Depending on what your needs are, there are many alternatives to Venmo for peer-to-peer transactions. Here are a few to consider:
- PayPal: Venmo’s parent company charges more fees but has more buyer protections.
- Zelle: This app connects directly with banks for fee-free instant transfers.
- Cash App: Users get free transfers and access to a free debit card.
- Google Pay and Apple Cash: Both options offer free digital payments via mobile devices.
- Cash, check or money order: These tried-and-true payment methods are still viable options.
This list isn’t exhaustive, but it should provide some popular options for sending and receiving payments outside of Venmo.
If you think you may be the victim of a scam, the best thing to do is report the incident to Venmo customer service. Once you’ve done that, there are a few other actions to consider.
Once completed with registered users, payments on Venmo cannot be canceled. If you have a pending payment the recipient hasn’t yet accepted, you can cancel the payment in the “Incomplete” tab. If you think you may have sent a payment to a scammer, submit a request to the customer support team to report it.
If you decide to delete your Venmo account, you can do so by logging in to your profile from a computer and clicking “Cancel My Venmo Account” at the bottom. Note that this cannot be done from the mobile app.
In general, unfortunately, the answer is no. If you report fraudulent payment, Venmo will likely freeze the account from which a user is committing fraudulent activity. If the money is still in the account, the user may be able to refund the money manually. For Venmo purchases made via credit or debit card, fraud victims can report the incident to their bank.
Users cannot delete their transaction history. Fortunately, Venmo gives users the option to make their transaction history private, so it should be secure as long as your account remains secure.
In some cases, Venmo identity verification measures require users to confirm their Social Security numbers. These circumstances include sending $300+ to users or transferring $1,000+ to a bank in a week, creation of a group account and processing 200+ business profile transactions in a year. If you are asked to share it, be sure to verify the request is coming directly from Venmo.

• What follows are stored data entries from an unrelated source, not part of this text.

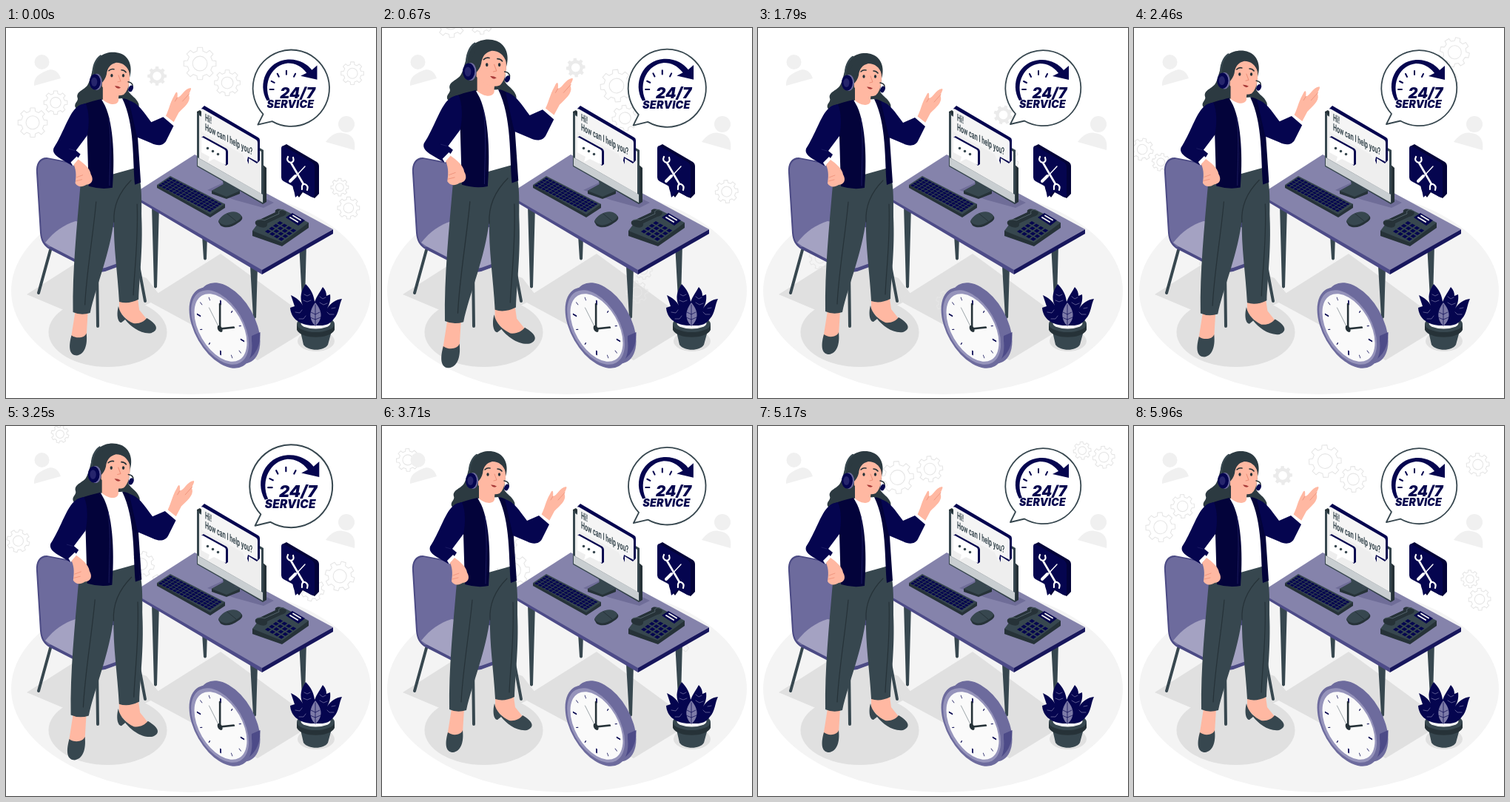
An HTML page for the animation above (6 s loop, 500 by 500 pixels).

```html
<!DOCTYPE html>
<html lang="en">
<head>
<meta charset="utf-8">
<title>24/7 service</title>
<style>
html, body { margin: 0; width: 100%; height: 100%; overflow: hidden; background: #fff; }
svg { display: block; width: 100vw; height: 100vh; }
.navy { fill: #05054f; }
.coat { fill: #03033a; }
.slate { fill: #37474f; }
.dark { fill: #263238; }
.hair { fill: #2c3a41; }
.purple { fill: #6d6b9d; }
.skin { fill: #ffb8a2; }
.white { fill: #fff; }
.line { fill: none; stroke-linecap: round; stroke-linejoin: round; }
</style>
</head>
<body>
<svg viewBox="0 0 500 500">
  <ellipse cx="250" cy="355" rx="243" ry="140" fill="#f4f4f4"/>
  <g fill="#e0e0e0">
    <path d="M28 360 L110 308 L190 338 L210 364 L130 403 Z"/>
    <path d="M190 368 L290 305 L420 400 L340 449 Z"/>
    <ellipse cx="137.500" cy="411" rx="80" ry="47"/>
    <ellipse cx="419" cy="423" rx="25" ry="14"/>
  </g>

  <g id="gears"></g>

  <g fill="#f0f0f0">
    <circle cx="48.500" cy="46" r="10"/>
    <path d="M38 78 C37 66 45 62 54 58 C64 53 71 59 74 68 Z"/>
    <circle cx="460" cy="130" r="11"/>
    <path d="M432 154 C438 146 446 140 455 142 C468 143 473 152 471 165 Z"/>
  </g>

  <g id="chair">
    <path class="line" stroke="#37474f" stroke-width="4" d="M60 300 L44 358 M123 325 L124 403 M176 305 L188 369"/>
    <path fill="#4b4a84" d="M41 196 C40 183 45 175 55 175 L92 182 C104 186 110 200 112 214 L178 292 C182 304 176 313 164 318 L134 329 C126 331 118 329 110 325 L57 298 C50 293 47 287 46 277 Z"/>
    <path class="purple" d="M43 196 C42 182 48 177 57 177 L92 184 C104 188 108 202 110 216 L120 280 L58 296 C52 291 49 287 48 277 Z"/>
    <path fill="#a4a2c2" d="M53 290 C65 275 78 266 94 261 L150 270 L172 292 C178 302 172 310 162 314 L134 324 C126 326 119 325 112 322 L60 295 Z"/>
  </g>

  <g id="desk">
    <path class="slate" d="M197 240 h10 l-3 110 q-2 3 -4 0 Z M265 280 h7 l-1 32 q-2 3 -4 0 Z M330 322 h10 l-2 69 q-2 3 -4 0 Z M396 292 h10 l-2 74 q-2 3 -4 0 Z"/>
    <path fill="#4d4b88" d="M181 224 L346 325 V333 L181 235 Z"/>
    <path fill="#17165c" d="M346 325 L442 272 V278 L346 333 Z"/>
    <path fill="#8583ab" d="M177 221 L255 171 L442 272 L346 327 L177 229 Z"/>
    <path fill="#6f6d98" d="M272 219 L300 206 L362 236 L348 243 L308 232 Z"/>
  </g>

  <g id="keyboard">
    <path class="dark" d="M204 212 V216 L276 256 L296 243 V238 Z"/>
    <path class="slate" d="M204 212 L222 200 L296 238 L276 252 Z"/>
    <g id="keys" class="navy"></g>
  </g>
  <g id="mouse">
    <path class="dark" d="M287 262 C289 256 302 246 312 250 C322 254 321 259 314 263 C305 270 296 271 290 267 Z"/>
    <path class="slate" d="M287 261 C290 253 303 246 312 249 C321 253 319 257 312 261 C303 267 296 268 290 264 Z"/>
    <path class="line" stroke="#263238" d="M299 251 L311 261"/>
  </g>

  <g id="monitor">
    <path class="dark" d="M278 220 L296 210 L316 220 V224 L298 231 L278 224 Z"/>
    <path class="slate" d="M278 220 L296 210 L316 220 L298 228 Z M292 202 L309 211 V220 C306 224 299 222 295 217 Z"/>
    <path class="dark" d="M258 113 L262 111 L352 189 L352 235 L347 238 L258 186 Z"/>
    <path class="slate" d="M258 114 L348 165 V238 L258 187 Z"/>
    <path fill="#c9ced1" d="M259 175 L347 225 V236 L259 186 Z"/>
    <path fill="#eeeeee" d="M261 118 L345 167 V224 L261 176 Z"/>
  </g>
  <g id="chat">
    <path class="navy" d="M264 109 L268 105 L341 148 Q343 149 343 152 V179 L339 183 L328 176 V184 L323 172 Z"/>
    <path fill="#f5f5f5" d="M264 111 Q264 108 267 110 L338 151 Q340 152 340 155 V181 L327 174 L325 184 L320 171 L264 140 Z"/>
    <g class="slate" font-family="Roboto, 'Open Sans', sans-serif" font-weight="700" font-size="13.500">
      <text transform="matrix(.53 .28 0 1 269 125)">Hi!</text>
      <text transform="matrix(.53 .28 0 1 269 138)">How can I help you?</text>
    </g>
    <path class="navy" d="M264 148 L267 146 L298 163 Q300 165 300 167 V184 L297 186 Z"/>
    <path class="white" d="M264 149 Q264 147 266 148 L295 164 Q297 165 297 167 V185 L281 177 L273 181 L275 174 L264 168 Z"/>
    <path class="line" stroke="#37474f" stroke-width="3.600" d="M272.500 162.500 h.01 M279.500 166.500 h.01 M286.500 170.500 h.01"/>
  </g>

  <g id="phone">
    <path class="dark" d="M333 274 V281 L373 295 L409 270 V263 Z"/>
    <path class="slate" d="M333 274 L345 258 L374 245 L409 263 L373 290 Z"/>
    <g id="buttons" class="navy"></g>
    <path class="dark" d="M341 268 C335 266 335 259 343 259 L364 249 C362 244 371 243 377 247 C381 250 378 254 372 255 L353 264 C354 270 348 271 341 268 Z"/>
    <path class="line" stroke="#53636b" d="M339 260 C343 258 347 259 349 260 L369 251 C367 246 373 244 377 247"/>
    <path class="navy" d="M378 256 L387 250 L404 260 L395 267 Z"/>
    <path class="line" stroke="#eeeeee" stroke-width="2" d="M384 256 l10 6 M388 253.500 l10 6"/>
  </g>

  <g id="tools">
    <path fill="#030338" d="M373 160 L379 157 L420 181 Q423 183 423 187 V224 L417 230 L401 222 L396 229 L389 220 Z"/>
    <path class="navy" d="M372 163 Q372 158 376 160 L413 181 Q417 184 417 188 V226 Q416 230 412 228 L400 221 L391 229 L388 214 L375 207 Q372 205 372 202 Z"/>
    <g class="line" stroke="#fff">
      <path stroke-width="2.600" d="M385 182 L402 211"/>
      <path stroke-width="2.200" d="M381 174 q-3 6 4 8 q5 -1 3 -7 M400 218 q-1 -8 4 -7 q5 2 3 8"/>
      <path stroke-width="1.400" d="M404 187 L391 201"/>
      <path stroke-width="4" d="M391 200 L384 207"/>
    </g>
  </g>

  <g id="clock">
    <g transform="matrix(.866 .5 0 1 301 399)"><circle r="49" class="purple"/></g>
    <path class="purple" d="M266 357 L277 349 L334 436 L313 457 Z"/>
    <path fill="#4d4b88" d="M332 416 L343.500 411 C344 434 334 447 314 456 C327 448 332 435 332 416 Z"/>
    <g transform="matrix(.866 .5 0 1 290 405)">
      <circle r="49" class="purple"/>
      <circle r="45" cx="-1" fill="#9694bb"/>
      <circle r="41" fill="#fafafa"/>
      <g id="ticks" stroke="#05054f"></g>
      <path class="line" stroke="#8a949a" stroke-width=".8" d="M0 4 L-18 -18"/>
      <path class="line" stroke="#263238" stroke-width="3" d="M-1 2 L-1 -31"/>
      <path class="line" stroke="#263238" stroke-width="2.400" d="M-1 2 L21 -11"/>
      <circle cx="-1" cy="2" r="4" class="dark"/>
    </g>
  </g>

  <g id="plant">
    <path class="slate" d="M397 406 L402 428 C408 437 430 437 435 428 L441 406 Z"/>
    <path class="dark" d="M393 400 V408 C399 421 438 421 444 408 V400 Z"/>
    <ellipse cx="418.500" cy="400" rx="25.500" ry="11" class="slate"/>
    <ellipse cx="418.500" cy="399" rx="20" ry="7.500" fill="#f5f5f5"/>
    <path class="navy" d="M412 402 C394 400 385 391 384 378 L390 376 L385 361 C393 365 398 369 401 375 C396 364 399 355 405 346 C412 353 416 361 417 370 C420 362 425 356 428 350 C432 354 433 358 433 362 L438 360 C439 368 437 374 434 379 C439 371 446 367 454 366 C450 374 450 386 443 393 C438 400 432 402 425 402 Z"/>
    <path fill="#7d7ba8" d="M418 403 C408 392 410 382 418 371 C427 382 429 392 418 403 Z"/>
    <path class="line" stroke="#6d6b9d" stroke-width=".8" d="M403 360 l4 2 4 -2 M402 368 l5 2 5 -2 M391 384 l6 1 3 -4 M396 393 l6 0 3 -4 M424 363 l4 3 4 -2 M424 371 l5 3 5 -2 M445 378 l-5 1 M443 387 l-6 0 -3 -3"/>
    <path class="line" stroke="#05054f" stroke-width=".7" d="M418 374 V402 M412 384 l6 3 6 -3 M411 391 l7 3 7 -3"/>
  </g>

  <g id="bubble">
    <path d="M348 116 A51 51 0 1 1 360 125.500 L341 130 Z" fill="#fff" stroke="#37474f" stroke-width="1.800" stroke-linejoin="round"/>
    <path class="navy" d="M353 98 C340 75 353 45 381 43 C395 42 407 49 413 57 L420 51 L420 70 L398 65 L406 61 C399 52 391 48 381 48 C360 50 347 74 357 97 Z"/>
    <path class="line" stroke="#05054f" stroke-width="2" d="M357 83 h5 M359 72 l4 2 M367 62 l2 4 M379 58 v5 M391 62 l-2 4"/>
    <g class="navy" font-family="Inter, 'Open Sans', sans-serif" font-weight="900" font-style="italic">
      <text x="370.500" y="94.500" font-size="20">24/7</text>
      <text x="353" y="108" font-size="14" letter-spacing=".2">SERVICE</text>
    </g>
  </g>

  <g id="woman">
    <path class="hair" d="M118 56 C120 38 140 30 155 36 C168 41 171 56 167 68 L165 86 C170 94 175 94 179 103 C182 112 172 116 163 111 L120 108 C110 115 98 115 94 108 C92 102 99 100 97 95 C95 87 105 85 110 79 C114 73 115 65 118 56 Z"/>
    <g id="feet">
      <path class="skin" d="M94 382 H111 L109 415 L100 424 L88 420 Z M153 366 H178 L180 380 L192 395 L182 402 L166 396 L153 382 Z"/>
      <path class="slate" d="M89 414 C84 432 87 441 96 441 C106 440 111 428 109 411 C107 418 95 419 89 414 Z M152 375 C149 386 151 397 156 397 L161 393 C168 402 182 413 196 411 C207 407 204 399 190 391 C186 396 180 399 172 398 C163 394 154 386 152 375 Z"/>
    </g>
    <path class="slate" d="M108 208 L176 189 C184 206 183 232 183 255 C185 300 180 335 179 366 Q165 373 153 369 C151 330 145 295 146 258 C141 304 121 350 114 384 Q102 388 91 383 C90 328 96 270 101 212 Z"/>
    <path class="line" stroke="#263238" stroke-width="1.200" d="M146 262 C145 245 150 225 169 206 M107 373 C109 330 118 280 122 235 M172 360 C173 330 179 286 177 238"/>
    <path class="white" d="M128 98 L158 96 C169 108 172 125 173 145 L171 189 C163 193 152 193 143 190 L140 125 Z"/>
    <path class="skin" d="M131 78 L153 86 L152 96 C154 104 143 108 131 98 Z"/>
    <g id="rightArm">
      <path class="skin" d="M213 124 C220 113 220 104 227 92 C230 85 232 87 231 95 C237 94 240 83 249 82 C251 84 245 90 247 93 C249 101 240 108 233 115 L225 130 Z"/>
      <path class="line" stroke="#ec8f78" stroke-width=".8" d="M247 90 L238 100 M231 95 l-3 5"/>
      <path class="white" d="M211 122 L215 119 L229 130 L225 135 Z"/>
      <path class="coat" d="M157 96 C167 97 173 102 177 112 L178 150 L182 209 L174 212 C171 180 174 130 157 96 Z"/>
      <path class="navy" d="M166 99 C178 102 184 112 196 128 L212 121 L226 133 L216 153 C212 160 204 160 196 156 L177 148 Z"/>
    </g>
    <path class="coat" d="M129 97 C117 100 109 102 102 105 L110 146 L112 214 Q129 219 144 216 C147 180 146 132 134 106 Z"/>
    <path class="navy" d="M108 103 C101 104 98 106 95 109 C85 118 77 145 65 163 C63 169 68 173 74 177 L91 187 L101 171 L95 166 L110 146 C113 132 113 114 108 103 Z"/>
    <path class="line" stroke="#26256c" stroke-width=".7" d="M139 122 C143 150 140 190 140 213 M93 166 l-7 -2"/>
    <path class="white" d="M88 182 L96 174 L99 177 L91 187 Z"/>
    <path class="skin" d="M92 185 L98 178 C105 183 114 190 115 198 C119 205 117 211 109 212 C103 216 97 215 94 210 C95 202 96 194 92 185 Z"/>
    <path class="line" stroke="#ec8f78" stroke-width=".8" d="M96 202 l8 -3 M95 207 l8 -2"/>
    <g id="head">
      <path class="skin" d="M130 66 C130 44 155 42 165 53 C169 67 167 84 159 91 C149 95 136 88 130 80 Z"/>
      <path class="hair" d="M125 74 C121 50 134 37 149 37 C161 37 169 46 167 62 C164 53 158 48 149 48 C141 50 137 55 136 64 C135 69 132 73 129 76 Z"/>
      <path class="line" stroke="#263238" stroke-width="1.600" d="M139 59 q3 -3 7 -2 M156 58 q4 0 6 3"/>
      <ellipse cx="143" cy="65.500" rx="1.600" ry="2.200" class="dark"/>
      <ellipse cx="158.500" cy="65.500" rx="1.600" ry="2.200" class="dark"/>
      <path class="line" stroke="#ec8f78" d="M152 65 l3 8 -4 1"/>
      <path fill="#a83b39" d="M147 79.500 Q151 79 155 81.500 Q151 85 147 79.500 Z"/>
      <path class="line" stroke="#37474f" stroke-width="2.400" d="M118 66 C117 53 122 43 128 39"/>
      <ellipse cx="123" cy="74" rx="7" ry="11" fill="#6d6b9d"/>
      <ellipse cx="120.500" cy="74" rx="7.500" ry="10.500" class="navy"/>
      <ellipse cx="119.500" cy="74" rx="4" ry="6" fill="#26256c"/>
      <path class="line" stroke="#263238" stroke-width="1.500" d="M165 74 Q172 75 171 81"/>
      <ellipse cx="168.500" cy="83" rx="3" ry="4.500" transform="rotate(25 168.500 83)" class="navy"/>
    </g>
  </g>
</svg>
<script>
const LOOP = 6000;
const BEAT_LEAD = 40;
const byId = id => document.getElementById(id);
const range = n => [...Array(n).keys()];

// Toothed outline around the origin
function cog(r, teeth = 8) {
  const step = 2 * Math.PI / teeth;
  const corners = [[-.3, .78], [-.2, 1], [.2, 1], [.3, .78]];
  return 'M' + range(teeth).flatMap(i => corners.map(([a, k]) => {
    const angle = (i + a) * step;
    return (r * k * Math.cos(angle)).toFixed(2) + ' ' + (r * k * Math.sin(angle)).toFixed(2);
  })).join('L') + 'Z';
}

function ring(r) {
  return `M${r} 0A${r} ${r} 0 1 0 ${-r} 0A${r} ${r} 0 1 0 ${r} 0Z`;
}

function gear([x, y, r, solid]) {
  const paint = solid
    ? 'fill="#ebebeb" fill-rule="evenodd"'
    : 'fill="none" stroke="#e6e6e6" stroke-width="1.1" stroke-linejoin="round"';
  return `<path transform="translate(${x} ${y})" ${paint} d="${cog(r)}${ring(r * .45)}"/>`;
}

// Rows of small tiles on a slanted plane
function tiles(cols, rows, origin, across, down, fill) {
  return range(cols * rows).map(n => {
    const c = n % cols, r = Math.floor(n / cols);
    const x = origin[0] + across[0] * c + down[0] * r;
    const y = origin[1] + across[1] * c + down[1] * r;
    const [ax, ay] = across.map(v => v * fill);
    const [dx, dy] = down.map(v => v * fill);
    return `<path d="M${x} ${y}l${ax} ${ay} ${dx} ${dy} ${-ax} ${-ay}Z"/>`;
  }).join('');
}

byId('gears').innerHTML = [
  [36, 128, 20], [67, 101, 16], [204, 65, 13, true], [262, 48, 22],
  [299, 74, 17.5], [468, 61, 15.5], [451, 215, 12], [463, 243, 15]
].map(gear).join('');

byId('keys').innerHTML = tiles(15, 5, [222, 202], [4.7, 2.42], [-3.35, 2.25], .8);
byId('buttons').innerHTML = tiles(4, 4, [370, 261], [6, 3.4], [-5.4, 3.8], .7);
byId('ticks').innerHTML = range(12).map(i =>
  `<path transform="rotate(${i * 30})" stroke-width="${i % 3 ? 1 : 2}" d="M0 -37V${i % 3 ? -33 : -31}"/>`).join('');

const BEAT = [[0, 1], [.1, 1.1], [.3, 1], [.4, 1], [.5, 1.1], [.6, 1], [1, 1]];

function beat(time, period) {
  const phase = (time + BEAT_LEAD) % period / period;
  const i = BEAT.findIndex(([p]) => p > phase);
  const [p0, s0] = BEAT[i - 1], [p1, s1] = BEAT[i];
  return s0 + (s1 - s0) * (phase - p0) / (p1 - p0);
}

function scaleAbout(id, x, y, s) {
  byId(id).setAttribute('transform', `translate(${x} ${y}) scale(${s}) translate(${-x} ${-y})`);
}

function draw(time) {
  byId('gears').setAttribute('transform', `rotate(${360 * (time % LOOP) / LOOP} 248.5 138)`);
  scaleAbout('woman', 157, 239, beat(time, LOOP));
  scaleAbout('bubble', 386, 81, beat(time, LOOP / 2));
}

const start = performance.now();
function tick() {
  draw(performance.now() - start);
  requestAnimationFrame(tick);
}
draw(0);
requestAnimationFrame(tick);
</script>
</body>
</html>
```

So, is Venmo safe? In most cases it is, but that doesn’t mean it’s risk-free. As is the case with all payment methods, it does have vulnerabilities that can leave users unpaid, overcharged or overdrawn. If you run into financial hardship as a result of missing income or unexpected expenses, you may benefit from working to repair your credit with professional support, which could help you straighten out your report and work toward your credit goals.